Born in England, James “Jimmie” Simpson migrated to Canada at age 14. He began working in a tin factory, but his Sunday School teacher got him an apprenticeship as a printer. In 1892, he was one of 27 union printers on strike against the Toronto News. The strikers, including Simpson, founded the Evening Star as a strike paper. For 10 years, he was the Star’s city hall reporter and nine as its municipal editor. He became vice-president of the Toronto and District Trades Labor Congress of Canada.
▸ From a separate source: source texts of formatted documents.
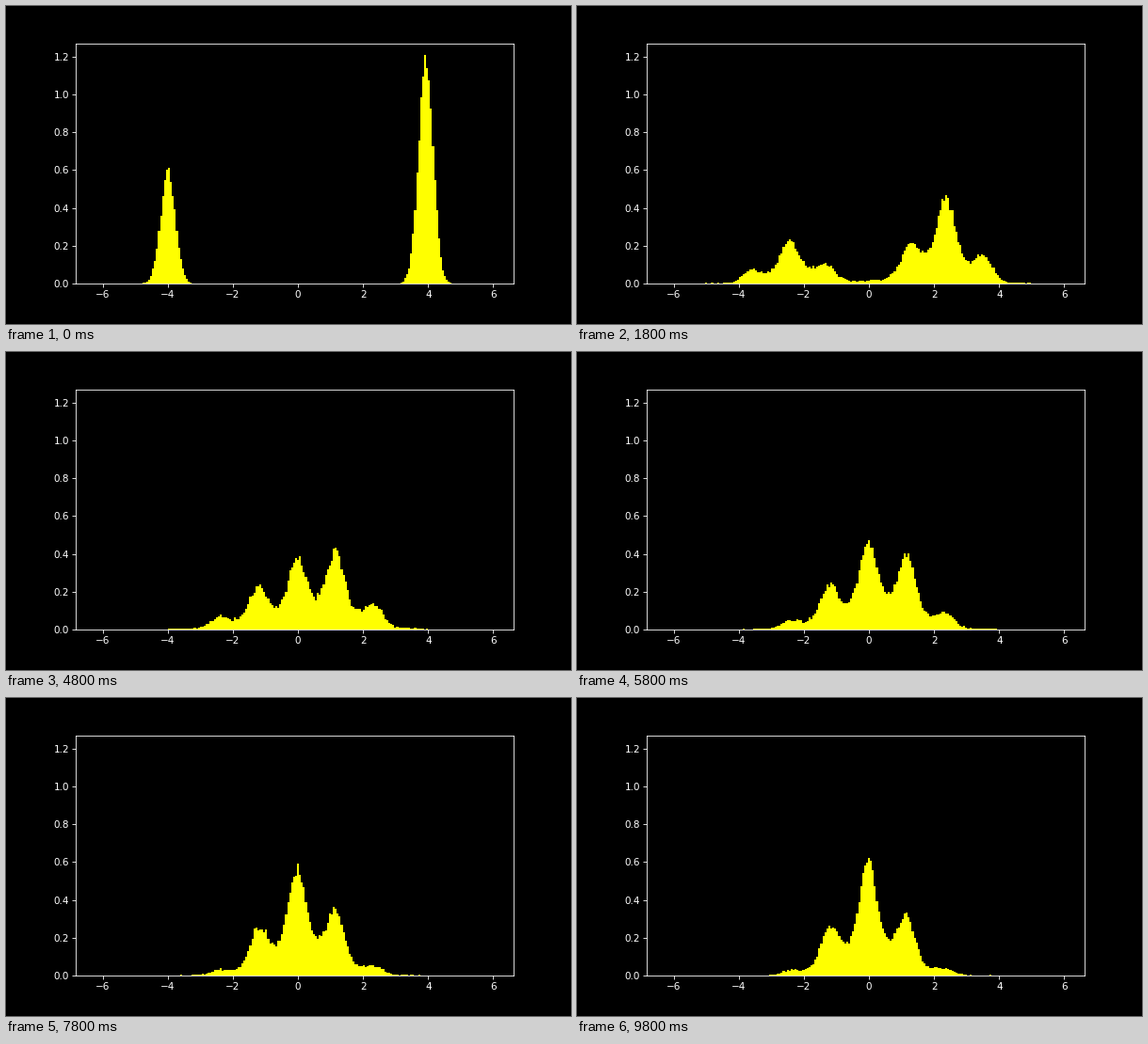
A matplotlib script that plays this animation: 600 px wide and 338 px high, repeating every 10000 ms.

```python
import numpy as np
import matplotlib.pyplot as plt
from matplotlib.animation import FuncAnimation

W, H, DPI = 600, 338, 75
FRAMES, INTERVAL = 50, 200
WALKERS = 45000
TIME_PER_FRAME, SUBSTEPS = 0.064, 8
PULL, RIPPLE, WAVE = 1.05, 0.56, 5.0   # U = PULL x^2/2 - RIPPLE cos(WAVE x)
EDGES = np.linspace(-6.1, 6.1, 201)


def slope(x):
    return PULL * x + RIPPLE * WAVE * np.sin(WAVE * x)


def simulate():
    """Overdamped Langevin walkers; one density histogram per frame."""
    rng = np.random.default_rng(7)
    centre = np.where(np.arange(WALKERS) < WALKERS // 3, -3.96, 3.96)
    x = centre + 0.2236 * rng.standard_normal(WALKERS)
    h = TIME_PER_FRAME / SUBSTEPS
    kick = np.sqrt(2 * h)
    rows = []
    for _ in range(FRAMES):
        rows.append(np.histogram(x, EDGES, density=True)[0])
        for _ in range(SUBSTEPS):
            x = x - h * slope(x) + kick * rng.standard_normal(WALKERS)
    return rows


density = simulate()

plt.style.use("dark_background")
plt.rcParams["font.family"] = "DejaVu Sans"
fig = plt.figure(figsize=(W / DPI, H / DPI), dpi=DPI)
ax = fig.add_axes([74.4 / W, 43.2 / H, 465 / W, 255.2 / H])
bars = ax.bar(EDGES[:-1], density[0], width=np.diff(EDGES),
              color="yellow", linewidth=0)
ax.set_xlim(-6.82, 6.635)
ax.set_ylim(0, 1.272)
ax.set_xticks(range(-6, 7, 2))
ax.set_yticks(np.arange(7) * 0.2)


def draw(frame):
    for bar, height in zip(bars, density[frame]):
        bar.set_height(height)
    return list(bars)


anim = FuncAnimation(fig, draw, frames=FRAMES, interval=INTERVAL,
                     init_func=lambda: draw(0), repeat=True, repeat_delay=0)
plt.show()
```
Simpson was elected to the school board from 1905 to 1910, and got appointed to the Royal Commission on Technical Education. He ran for several offices as a socialist candidate, but lost. In 1914, however, he was elected as a controller on city council. In 1912, he became co-editor of the Industrial Banner, a weekly labour newspaper. During World War 1 and the 1920s, he was a leader of the Ontario Labour Party, for which he ran unsuccessfully in federal and provincial elections. From 1930-34, Simpson sat on the Board of Control again. The next year, he became Toronto’s first labour mayor, running under the CCF banner.